here's the other sandbox with its sandpipe pipe fitted but not fully shaped yet, it's also over-length, this I measured and cut once the sandbox was fitted to the frames. You can also see the valves, I have made these differently to Don's words although did note his comment latter, IIRC that it would be better to make them in two parts, or was it one? I forget...
His words make these in 3 parts, I have done them in two, the main body with the valve flange at the bottom in one piece and the shaft as a separate item. To join these I attached the valve and shaft to the sand trap so that the valve body was flush against the trap and held these together with a clamp, I then silver soldered the other end where the shaft exited the valve body. I have also used brass for the body instead of steel, only because I had no steel close to the required size. Whether this becomes a problem with wear in the future I'll just have to wait and see, they are easy to make. You can't see it in this picture but the valve flange has the required small hole drilled through it at the same PCD as the trap body. In operation, the valve rocks (twists) from side to side which opens and closes the feed hole allowing sand to drop through the hole, it's pipework and under the leading wheel. In addition to the drawing, I csk the top of the flange valve hole to allow easier passage for the sand to drop through into the feed hole below, I just used a small centre drill for this. The valve shafts are over-length, I'll cut these to size once the arms are fitted, the driver's side being longer for the control arm to fit too. On Gresley A1's the driver controls the sanders and the fireman controls the draincocks.
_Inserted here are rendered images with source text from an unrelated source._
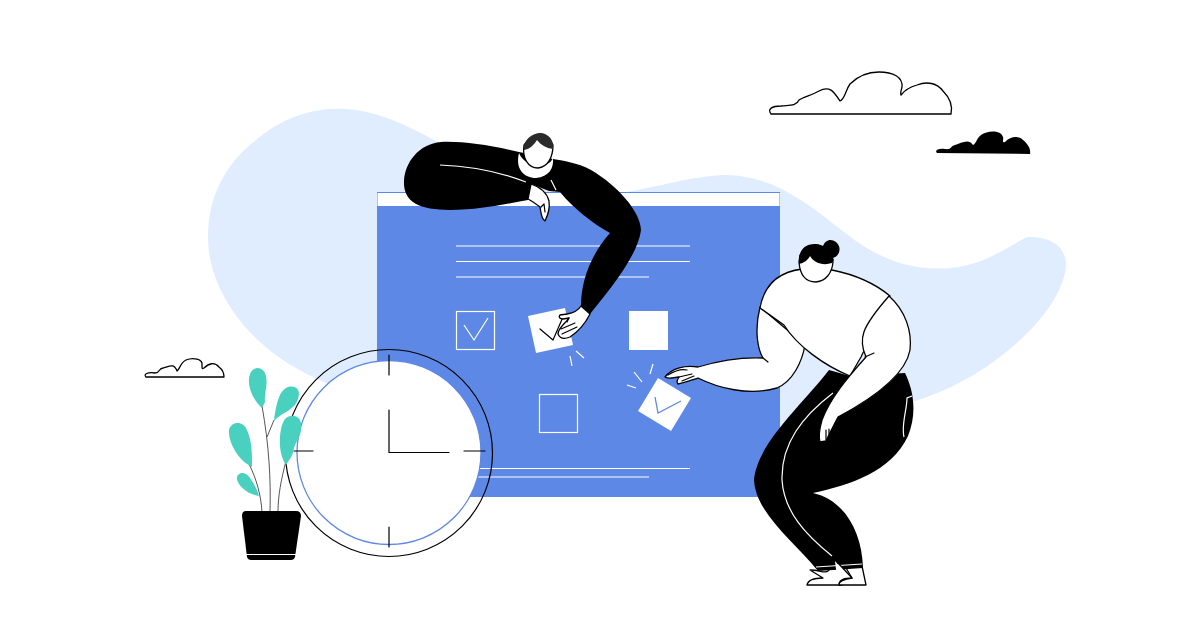
<!DOCTYPE html>
<html lang="en">
<head>
<meta charset="utf-8">
<title>Planning tasks together</title>
<style>
:root {
  --paper: #ffffff;
  --ink: #000000;
  --hair: #2b2b2b;
  --blue: #5e88e6;
  --sky: #e0edff;
  --leaf: #4ad0bf;
}
html, body { margin: 0; width: 1200px; height: 640px; overflow: hidden; background: var(--paper); }
svg { display: block; }
.sky { fill: var(--sky); }
.blue { fill: var(--blue); }
.ink { fill: var(--ink); }
.hair { fill: var(--hair); }
.paper { fill: var(--paper); }
.leaf { fill: var(--leaf); }
.outlined { fill: var(--paper); stroke: var(--ink); stroke-width: 1.3; stroke-linejoin: round; stroke-linecap: round; }
.ink-line { fill: none; stroke: var(--ink); stroke-width: 1.2; stroke-linecap: round; stroke-linejoin: round; }
.white-line { fill: none; stroke: var(--paper); stroke-width: 1.2; }
.blue-line { fill: none; stroke: var(--blue); stroke-width: 1.3; }
.stem { fill: none; stroke: var(--hair); stroke-width: 0.8; }
</style>
</head>
<body>
<svg width="1200" height="640" viewBox="0 0 1200 640" role="img" aria-label="Two people placing checked tiles on a task board beside a clock and a potted plant">

  <g id="backdrop">
    <path class="sky" d="M208 237C208 196 226 163 256 140C282 118 313 107 345 109C378 111 406 125 436 141C500 176 560 200 620 193C660 187 690 176 726 175C785 176 822 218 862 245C893 265 925 272 958 267C988 262 1006 248 1027 237C1050 236 1066 246 1066 265C1064 300 1024 344 975 374C925 404 880 412 800 425C690 444 560 440 470 425C410 415 350 396 305 373C250 345 208 292 208 237Z"/>
  </g>

  <g id="clouds">
    <path class="outlined" d="M771 114C767 109 772 106 781 106C788 105 796 107 799 100C803 97 812 95 819 91C830 85 834 92 840 101C845 99 845 91 850 84C858 76 868 72 879 72C893 72 903 77 902 87C901 91 900 94 901 95C904 91 910 87 917 85C927 81 937 83 943 91C949 97 953 105 951 114Z"/>
    <path class="ink" d="M937 153C934 150 939 148 945 149C952 150 950 146 955 145C961 143 969 138 973 145C976 144 976 139 981 135C988 130 1001 130 1003 137C1004 140 1001 143 1005 142C1010 137 1018 135 1023 140C1028 144 1031 149 1030 154L937 153Z"/>
    <path class="outlined" d="M146 377C143 374 148 372 155 373C160 373 158 369 163 368C170 366 174 363 177 371C180 369 180 363 186 360C193 357 203 359 202 365C202 369 202 369 204 368C209 363 215 362 219 367C223 370 224 374 224 377Z"/>
  </g>

  <g id="task-board">
    <rect class="blue" x="377" y="192" width="403" height="305"/>
    <rect class="paper" x="377.5" y="193" width="402" height="13"/>
    <path class="white-line" d="M456 246H690M456 261.500H690M456 277H649M470 468.500H690M470 477H649"/>
    <rect class="white-line" x="456.500" y="311.500" width="38" height="38"/>
    <path class="white-line" d="M464 325L474 340L488 318"/>
    <rect class="white-line" x="539.500" y="394.500" width="38" height="38"/>
    <rect class="paper" x="629" y="311" width="39" height="39"/>
    <polygon class="paper" points="528,316 565,308 573,345 536,353"/>
    <path class="ink-line" d="M540 329L553 340L563 317"/>
    <path class="white-line" d="M576 351L584 358M570 356L572 366M653 364L650 374M634 372L642 382M627 385L636 388"/>
    <polygon class="paper" points="658,378 691,398 671,431 638,411"/>
    <path class="blue-line" d="M655 397L658 413L681 401"/>
  </g>

  <g id="clock">
    <circle class="ink-line" cx="389" cy="453" r="103.500"/>
    <circle class="paper" cx="389" cy="452.500" r="92" stroke="var(--blue)" stroke-width="1.3"/>
    <path class="ink-line" d="M389 355V375M389 527V547M294 451H313M464 451H485M389 410V452.500H449"/>
  </g>

  <g id="plant">
    <path class="stem" d="M262 406C269 445 271 480 270 512M274 420L267 437M249 464C257 480 261 496 262 512M286 461C281 480 278 496 278 512"/>
    <path class="leaf" d="M262 408C250 397 246 381 251 372C256 365 264 368 266 376C268 386 264 393 265 402Z"/>
    <path class="leaf" d="M274 421C276 405 279 390 288 387C297 385 301 391 298 399C294 411 282 412 274 421Z"/>
    <path class="leaf" d="M286 465C277 452 279 427 285 419C291 413 300 416 301 423C303 434 296 441 294 448C293 456 289 460 286 465Z"/>
    <path class="leaf" d="M252 467C237 460 228 441 229 430C231 421 242 421 246 428C252 440 252 452 252 467Z"/>
    <path class="leaf" d="M259 496C246 494 236 484 237 477C239 471 246 472 250 478C254 484 257 489 259 496Z"/>
    <path class="ink" d="M246 511H296Q301 511 301 516L295 557Q294 560 291 560H251Q248 560 247 557L242 516Q242 511 246 511Z"/>
    <path class="white-line" d="M246 554.500H296"/>
  </g>

  <g id="person-leaning">
    <path class="ink" d="M519 152C490 145 462 141 441 142C419 144 405 162 404 181C403 202 419 210 450 210C480 210 505 204 528 200L531 184L549 191L560 192C573 208 592 223 610 233C593 252 581 278 581 306L590 314C611 288 638 255 641 230C640 211 618 186 591 170C578 163 565 161 553 159Z"/>
    <path class="white-line" d="M440 165C470 166 500 172 526 182M551 180L556 190"/>
    <path class="outlined" d="M531 184C540 187 547 193 549 201C550 208 548 215 545 221C541 219 541 212 540 207C536 204 532 201 528 199Z"/>
    <path class="ink-line" d="M541 207L544 204L545 212"/>
    <path class="paper" d="M519 153C515 169 524 178 536 178C549 177 554 168 553 158C548 170 525 168 519 153Z"/>
    <path class="outlined" d="M524 145C522 158 528 168 538 168C548 167 553 157 553 145C549 136 529 135 524 145Z"/>
    <path class="hair" d="M524 150C523 140 532 133 541 133C549 134 554 140 553 149C546 148 541 145 537 140C534 145 530 149 524 150Z"/>
    <path class="outlined" d="M581 306C578 311 573 313 567 314L560 315C558 317 560 319 563 319L569 318C565 324 558 328 558 334C560 339 565 339 570 337C579 331 585 324 590 314Z"/>
    <path class="ink-line" d="M561 329L575 323M562 334L577 327M569 318L567 322"/>
  </g>

  <g id="person-reaching">
    <path class="outlined" d="M760 307C754 331 758 350 763 358C740 357 718 361 698 367C685 365 672 368 665 377C670 380 674 377 679 377C677 380 676 382 678 384C685 383 691 380 698 378C718 388 748 396 777 388C793 381 802 362 805 345Z"/>
    <path class="ink-line" d="M668 375C676 370 683 369 687 370M679 377L692 374M682 381L694 376M763 358L768 362"/>

    <path class="outlined" d="M810 570C820 570 825 574 828 571L837 561L842 585H807C808 580 814 578 823 578Z"/>
    <path class="outlined" d="M846 568L862 566L866 585H838C839 581 844 579 852 578Z"/>
    <path class="ink" d="M829 370C804 403 757 443 754 480C756 514 794 541 818 571L863 568C862 531 844 500 813 493C850 485 891 472 908 436C917 414 914 391 905 373L850 376Z"/>
    <path class="white-line" d="M833 393C803 416 781 443 782 480C784 512 806 535 832 556M816 567L862 564M912 396L907 398C907 410 901 425 904 437"/>
    <path class="paper" d="M835 561L850 578H840L838 586Z"/>
    <path class="outlined" d="M839 585C839 580 844 578 852 578L838 563"/>

    <path class="outlined" d="M802 269C778 272 764 286 760 308L784 325C797 346 825 366 850 376L861 357L890 296C872 281 852 274 832 270Z"/>
    <path class="outlined" d="M889 296C906 311 912 332 910 350C905 378 866 402 838 417C834 425 829 434 826 441L820 442C818 435 820 427 822 420C830 398 848 377 866 357C858 339 861 328 889 296Z"/>
    <path class="ink-line" d="M865 357L874 353M826 430V440M829 429V434"/>
    <path class="outlined" d="M799 262C800 275 805 282 816 282C826 281 832 273 833 262L830 255H800Z"/>
    <path class="ink" d="M799 264C798 250 805 243 817 244C820 245 822 245 823 246C825 240 831 238 836 242C842 247 840 256 833 258C835 260 833 262 832 263C823 266 814 263 810 256C808 260 804 263 799 264Z"/>
  </g>

</svg>
</body>
</html>
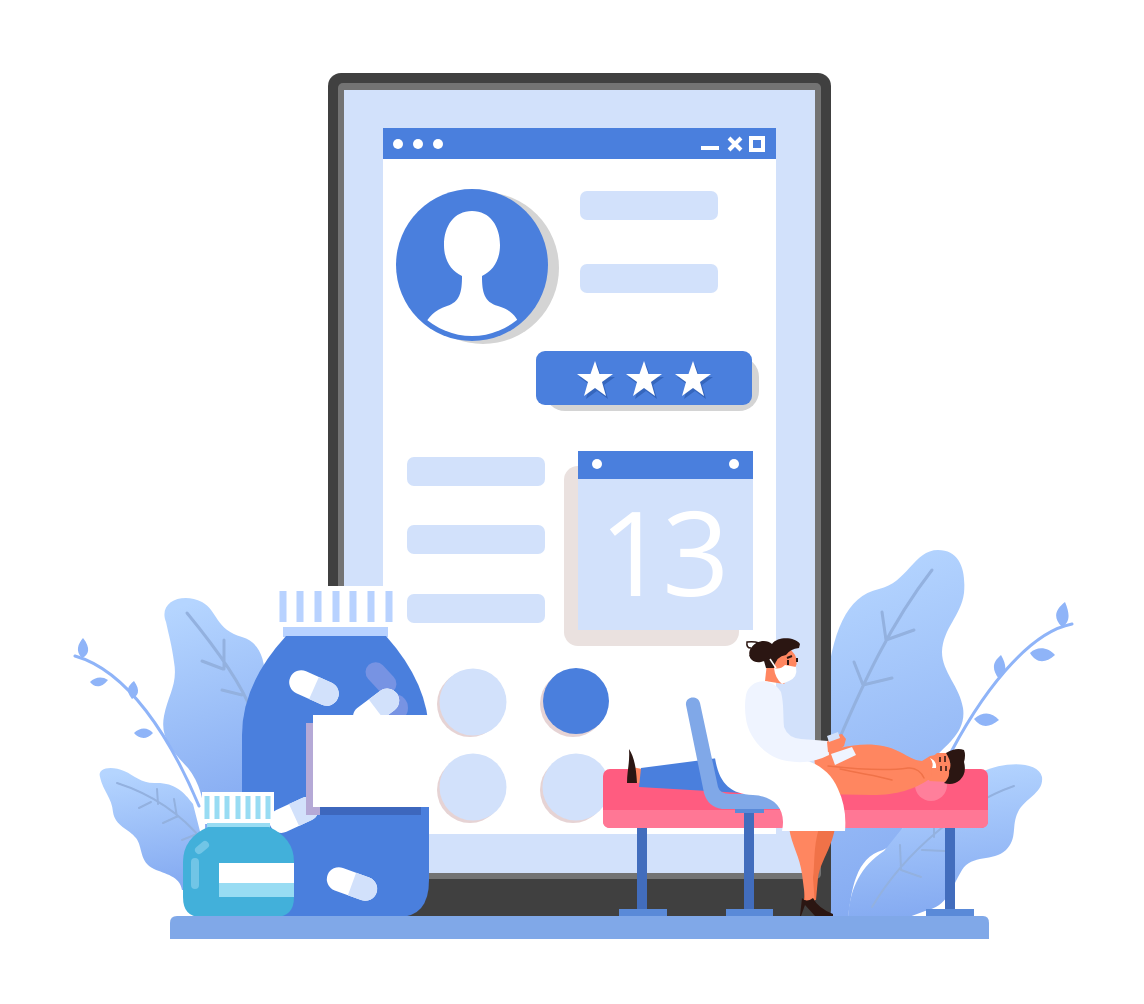
<!DOCTYPE html>
<html lang="en">
<head>
<meta charset="utf-8">
<title>Online doctor appointment</title>
<style>
:root{--blue:#4a7fdd;--pale:#d2e1fb;--mid:#80a8e8;--leg:#426dbd;--foot:#5a8ad8;--frame:#404040;--rim:#737373;--pink:#ff5c80;--pink-light:#ff7795;--skin:#ff8660;--skin-dark:#f07248;--hair:#2b1612;--coat:#eff4ff;--teal:#42b0da;--aqua:#98dcf3;--stem:#8fb4f8;--vein:#93b1df;--white:#fff}
html,body{margin:0;background:var(--white);overflow:hidden}
svg{display:block;width:1144px;height:1004px}
.blue{fill:var(--blue)}.pale{fill:var(--pale)}.mid{fill:var(--mid)}.leg{fill:var(--leg)}.foot{fill:var(--foot)}
.white{fill:var(--white)}.skin{fill:var(--skin)}.skin-dark{fill:var(--skin-dark)}.hair{fill:var(--hair)}.coat{fill:var(--coat)}
.leaf{fill:url(#leafFill)}
.vein{fill:none;stroke:var(--vein);stroke-width:3;stroke-linecap:round}
.thin{stroke-width:2}
.stem{fill:none;stroke:var(--stem);stroke-width:3;stroke-linecap:round}
.sprig{fill:var(--stem)}
.fold{fill:none;stroke:var(--skin-dark);stroke-width:1.5;stroke-linecap:round}
.date{font:400 118px "Open Sans","Noto Sans",sans-serif;fill:var(--white)}
</style>
</head>
<body>
<svg viewBox="0 0 1144 1004" role="img" aria-label="Doctor treating a patient in front of a medical app with medicine bottles">
<defs>
<linearGradient id="leafFill" x1=".4" y1="0" x2=".55" y2="1"><stop offset="0" stop-color="#b5d5ff"/><stop offset="1" stop-color="#83a9f1"/></linearGradient>
<path id="star" d="M0-18 4.5-5H18L7 3 11 17 0 9-11 17-7 3-18-5H-4.5Z"/>
<g id="pill"><rect x="-26" y="-12" width="52" height="24" rx="12" fill="#fff"/><path d="M0-12H14A12 12 0 0 1 14 12H0Z" fill="#d2e1fb"/></g>
<rect id="field" width="138" height="29" rx="7"/>
<clipPath id="avatarClip"><circle cx="472" cy="265" r="71"/></clipPath>
<clipPath id="bottleClip"><path d="M286 636H386Q429 684 429 735V880Q429 917 398 917H242V735Q242 684 286 636Z"/></clipPath>
</defs>

<g id="plants-left">
<path class="leaf" d="M166 622C158 602 182 592 202 602C217 610 216 630 242 637C262 643 268 664 264 700V830H205C206 805 200 783 188 768C171 750 160 737 164 716C168 695 178 684 174 662C172 646 169 636 166 622Z"/>
<path class="vein" d="M187 613Q238 675 252 712M223 669 202 661M224 669V640M242 695 222 690"/>
<path class="leaf" d="M100 777C97 767 113 766 124 771C136 776 141 784 157 783C175 783 184 792 193 804L215 890H182C180 876 165 874 154 869C139 862 143 847 136 838C129 829 115 826 113 812C112 798 103 791 100 777Z"/>
<path class="vein thin" d="M117 783Q170 800 204 842M158 804 157 789M151 802 139 808M177 817 174 799M176 817 163 823M197 834 182 840"/>
<path class="stem" d="M75 656C128 671 170 737 199 806"/>
<path class="sprig" d="M82 658C75 651 78 644 83 638C91 648 89 655 82 658ZM108 680C100 690 93 686 90 682C95 677 102 676 108 680ZM132 699C125 690 128 686 134 681C141 691 138 696 132 699ZM153 733C146 741 138 738 134 733C140 727 148 727 153 733Z"/>
</g>

<g id="plants-right">
<path class="leaf" d="M826 690C832 633 846 596 879 589C907 583 914 550 938 550C960 550 966 570 964 593C961 616 943 628 942 652C942 672 960 687 963 708C968 742 927 752 916 785C908 810 905 840 883 850C855 858 852 890 848 917H826Z"/>
<path class="vein" d="M932 570C890 624 862 686 838 742M886 640 914 630M886 640 882 612M863 685 892 678M863 685 854 662"/>
<path class="stem" d="M1072 624C1030 632 980 690 938 778"/>
<path class="sprig" d="M1062 627C1052 617 1056 609 1065 602C1071 616 1069 623 1062 627ZM1030 653C1038 645 1049 648 1055 655C1045 664 1036 663 1030 653ZM999 679C991 668 993 662 1001 655C1008 667 1006 674 999 679ZM974 719C983 711 992 712 999 720C989 728 981 728 974 719Z"/>
<path class="leaf" d="M848 917C850 888 861 866 884 851L925 800C955 800 964 780 982 772C1002 762 1038 760 1042 777C1044 793 1025 798 1018 812C1011 826 1018 838 1006 850C993 862 972 854 962 870C950 890 948 906 925 911L909 917Z"/>
<path class="vein thin" d="M1014 786C965 803 906 850 872 907M934 837V812M922 850 945 851M901 870 900 845M901 870 921 877"/>
</g>

<g id="tablet">
<rect x="328" y="73" width="503" height="850" rx="13" fill="var(--frame)"/>
<rect x="338" y="83" width="483" height="796" rx="5" fill="var(--rim)"/>
<rect class="pale" x="344" y="90" width="471" height="783"/>
<path class="white" d="M383 159H776V834H383Z"/>
<path class="blue" d="M383 128H776V159H383Z"/>
<g class="white"><circle cx="398" cy="144" r="5"/><circle cx="418" cy="144" r="5"/><circle cx="438" cy="144" r="5"/><rect x="701" y="146" width="18" height="4"/></g>
<path d="M729 138 741 150M741 138 729 150M751 138H763V150H751Z" fill="none" stroke="var(--white)" stroke-width="4"/>
</g>

<g id="profile">
<circle cx="483" cy="268" r="76" fill="#d4d4d4"/>
<circle class="blue" cx="472" cy="265" r="76"/>
<path class="white" clip-path="url(#avatarClip)" d="M472 211C490 211 500 226 500 245C500 260 493 271 482 276C482 292 484 302 498 306C512 310 517 318 520 326V340H424V326C428 318 434 310 447 306C460 302 462 292 462 276C451 271 444 260 444 245C444 226 454 211 472 211Z"/>
<g class="pale"><use href="#field" x="580" y="191"/><use href="#field" x="580" y="264"/><use href="#field" x="407" y="457"/><use href="#field" x="407" y="525"/><use href="#field" x="407" y="594"/></g>
</g>

<g id="rating">
<rect x="545" y="357" width="214" height="54" rx="20" fill="#d4d4d4"/>
<rect class="blue" x="536" y="351" width="216" height="54" rx="9"/>
<g fill="#3566bd"><use href="#star" x="597" y="382"/><use href="#star" x="646" y="382"/><use href="#star" x="695" y="382"/></g>
<g class="white"><use href="#star" x="595" y="379"/><use href="#star" x="644" y="379"/><use href="#star" x="693" y="379"/></g>
</g>

<g id="calendar">
<rect x="564" y="466" width="175" height="180" rx="14" fill="#eae1df"/>
<rect class="pale" x="578" y="478" width="175" height="152"/>
<rect class="blue" x="578" y="451" width="175" height="28"/>
<circle class="white" cx="597" cy="464" r="5"/><circle class="white" cx="734" cy="464" r="5"/>
<text class="date" x="599 662" y="596">13</text>
</g>

<g id="options">
<g fill="#e6d3d4"><circle cx="470" cy="704" r="33"/><circle cx="573" cy="704" r="33"/><circle cx="470" cy="790" r="33"/><circle cx="573" cy="790" r="33"/></g>
<g class="pale"><circle cx="473" cy="702" r="33.500"/><circle cx="473" cy="787" r="33.500"/><circle cx="576" cy="787" r="33.500"/></g>
<circle class="blue" cx="576" cy="701" r="33"/>
</g>

<g id="large-bottle">
<path class="white" d="M273 586H398V628H273Z"/>
<path d="M283 591V622M300 591V622M318 591V622M336 591V622M353 591V622M371 591V622M389 591V622" stroke="#b8d2ff" stroke-width="7"/>
<rect x="283" y="627" width="105" height="10" fill="#b8d2ff"/>
<g clip-path="url(#bottleClip)">
<rect class="blue" x="240" y="635" width="190" height="284"/>
<rect x="-18" y="-10" width="36" height="20" rx="10" transform="translate(381 678) rotate(47)" fill="#7793e3"/>
<circle cx="394" cy="708" r="14" fill="#7793e3"/>
<use href="#pill" transform="translate(314 688) rotate(24)"/>
<use href="#pill" transform="translate(376 709) rotate(-37)"/>
<use href="#pill" transform="translate(352 884) rotate(20)"/>
<use href="#pill" transform="translate(294 815) rotate(-25)"/>
<path d="M313 723H306V815H421V807H313Z" fill="#b5a9d6"/>
<path d="M320 807H421V815H320Z" fill="#3d67bd"/>
</g>
<path class="white" d="M313 715H431V807H313Z"/>
</g>

<g id="small-bottle">
<path class="white" d="M202 792H274V824H202Z"/>
<path d="M207 796V819M217 796V819M227 796V819M238 796V819M248 796V819M258 796V819M268 796V819" stroke="var(--aqua)" stroke-width="5"/>
<rect x="207" y="823" width="63" height="5" fill="var(--aqua)"/>
<path d="M208 827H269Q294 838 294 862V897Q294 917 275 917H201Q183 917 183 897V862Q183 838 208 827Z" fill="var(--teal)"/>
<path class="white" d="M219 863H294V883H219Z"/><path d="M219 883H294V897H219Z" fill="var(--aqua)"/>
<path d="M195 862V885M199 850 205 845" fill="none" stroke="#71c5e6" stroke-width="8" stroke-linecap="round"/>
</g>

<path id="floor" class="mid" d="M170 939V923Q170 916 177 916H983Q989 916 989 923V939Z"/>

<g id="treatment-table">
<path class="leg" d="M637 826H647V910H637ZM945 826H955V910H945Z"/>
<path class="foot" d="M619 909H667V916H619ZM926 909H974V916H926Z"/>
<rect x="603" y="769" width="385" height="59" rx="7" fill="var(--pink)"/>
<path d="M603 810H988V821Q988 828 981 828H610Q603 828 603 821Z" fill="var(--pink-light)"/>
<circle cx="931" cy="785" r="16" fill="#ff7f9b"/>
</g>

<g id="patient">
<path class="skin" d="M632 767 642 769V783H634Z"/>
<path class="hair" d="M629 749C634 757 636 766 637 783H627C627 770 630 763 629 749Z"/>
<path class="blue" d="M641 768 718 758 775 765V795L639 787Z"/>
<path class="skin" d="M814 756C840 746 874 738 900 752C910 757 913 760 922 761L930 756 947 753 950 780 928 780C914 789 898 795 872 795L818 794Z"/>
<path class="fold" d="M828 766C855 769 888 771 908 768C916 767 922 773 924 778M840 769C861 774 876 775 892 780"/>
<path class="skin" d="M930 759 937 753 948 753 954 776 948 782 929 781Q934 774 930 759Z"/>
<path class="hair" d="M946 753Q956 747 964 750Q966 755 964 762Q967 773 960 780Q953 786 944 783Q950 778 949 771Q953 764 946 753Z"/>
<path class="white" d="M930 758Q937 761 936 768L932 768Q934 763 930 758Z"/>
<path d="M940 757V762M941 766V771M945 756V762M946 766V771" fill="none" stroke="var(--hair)" stroke-width="1.500"/>
</g>

<g id="chair">
<path class="leg" d="M744 808H754V911H744Z"/>
<path class="foot" d="M735 808H764V813H735ZM726 909H773V916H726Z"/>
<path class="mid" d="M686 705C685 696 698 695 700 703L718 787Q720 794 730 794H762Q778 798 782 809H722Q708 807 704 793Z"/>
</g>

<g id="doctor">
<path class="skin-dark" d="M809 828H835C831 850 820 862 818 878L816 900H804Z"/>
<path class="skin" d="M789 828H819C813 848 815 864 813 878L815 905H806L802 874C800 857 792 846 789 828Z"/>
<path class="hair" d="M802 898Q806 903 813 898Q818 908 833 914V916H815L805 905 801 916H800Z"/>
<path class="white" d="M715 758C718 744 733 738 748 736L790 757C814 760 830 770 838 789Q847 808 845 831H782C787 808 773 796 753 795C730 794 719 783 715 758Z"/>
<path class="skin" d="M767 663 791 650Q800 659 795 668L784 684 765 681Z"/>
<path class="hair" d="M764 661C752 666 746 655 751 648C756 640 767 639 772 644C778 636 795 637 800 644L799 648Q790 649 786 655Q776 656 774 668H766Z"/>
<path d="M751 648Q746 648 747 642Q754 641 759 643M750 655Q751 660 757 660" fill="none" stroke="var(--hair)" stroke-width="1.500"/>
<path d="M787 658 792 656M788 660V665M797 658V662" fill="none" stroke="var(--hair)" stroke-width="2"/>
<path class="white" d="M774 668Q780 670 785 665L796 667Q798 677 789 681L782 684Q775 678 774 668Z"/>
<path d="M770 659 776 668" stroke="var(--white)" stroke-width="1.500"/>
<path class="coat" d="M746 695C749 680 770 675 781 692C784 704 783 716 784 727Q788 738 801 739L828 741 829 755Q810 765 787 761C763 757 748 735 746 719Q744 706 746 695Z"/>
<path class="skin" d="M827 742 832 736 842 734 846 739 844 746 836 753 828 752Z"/>
<path d="M827 736 838 732 840 738 829 742Z" class="pale"/>
<path class="coat" d="M831 754 852 747 856 755 835 765Z"/>
</g>
</svg>
</body>
</html>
Last picture for tonight to show the other side, in this case, taken to show both gravity and steam sanders.
Tomorrow I'll make the 3 arms, synchronise the two sanders in closed positions and plot/drill through the valve shafts so that they open/close in unison. Once that's done I'll make the connecting rod that runs across the top of the frames to connect the two up and then do a quick test. I'll leave, for now, the much longer rods and pivot/arm that joins everything up with the control arm in the cab, yet another part to make. In general, one rod runs from the sander arm (driver's side) behind the leading and middle splashers to an arm that is pivoted between rear and middle splashers which then brings it out in front of the rear splasher and then behind the firebox cladding and into the cab, a fair bit of work to do here but will have to be left until much later.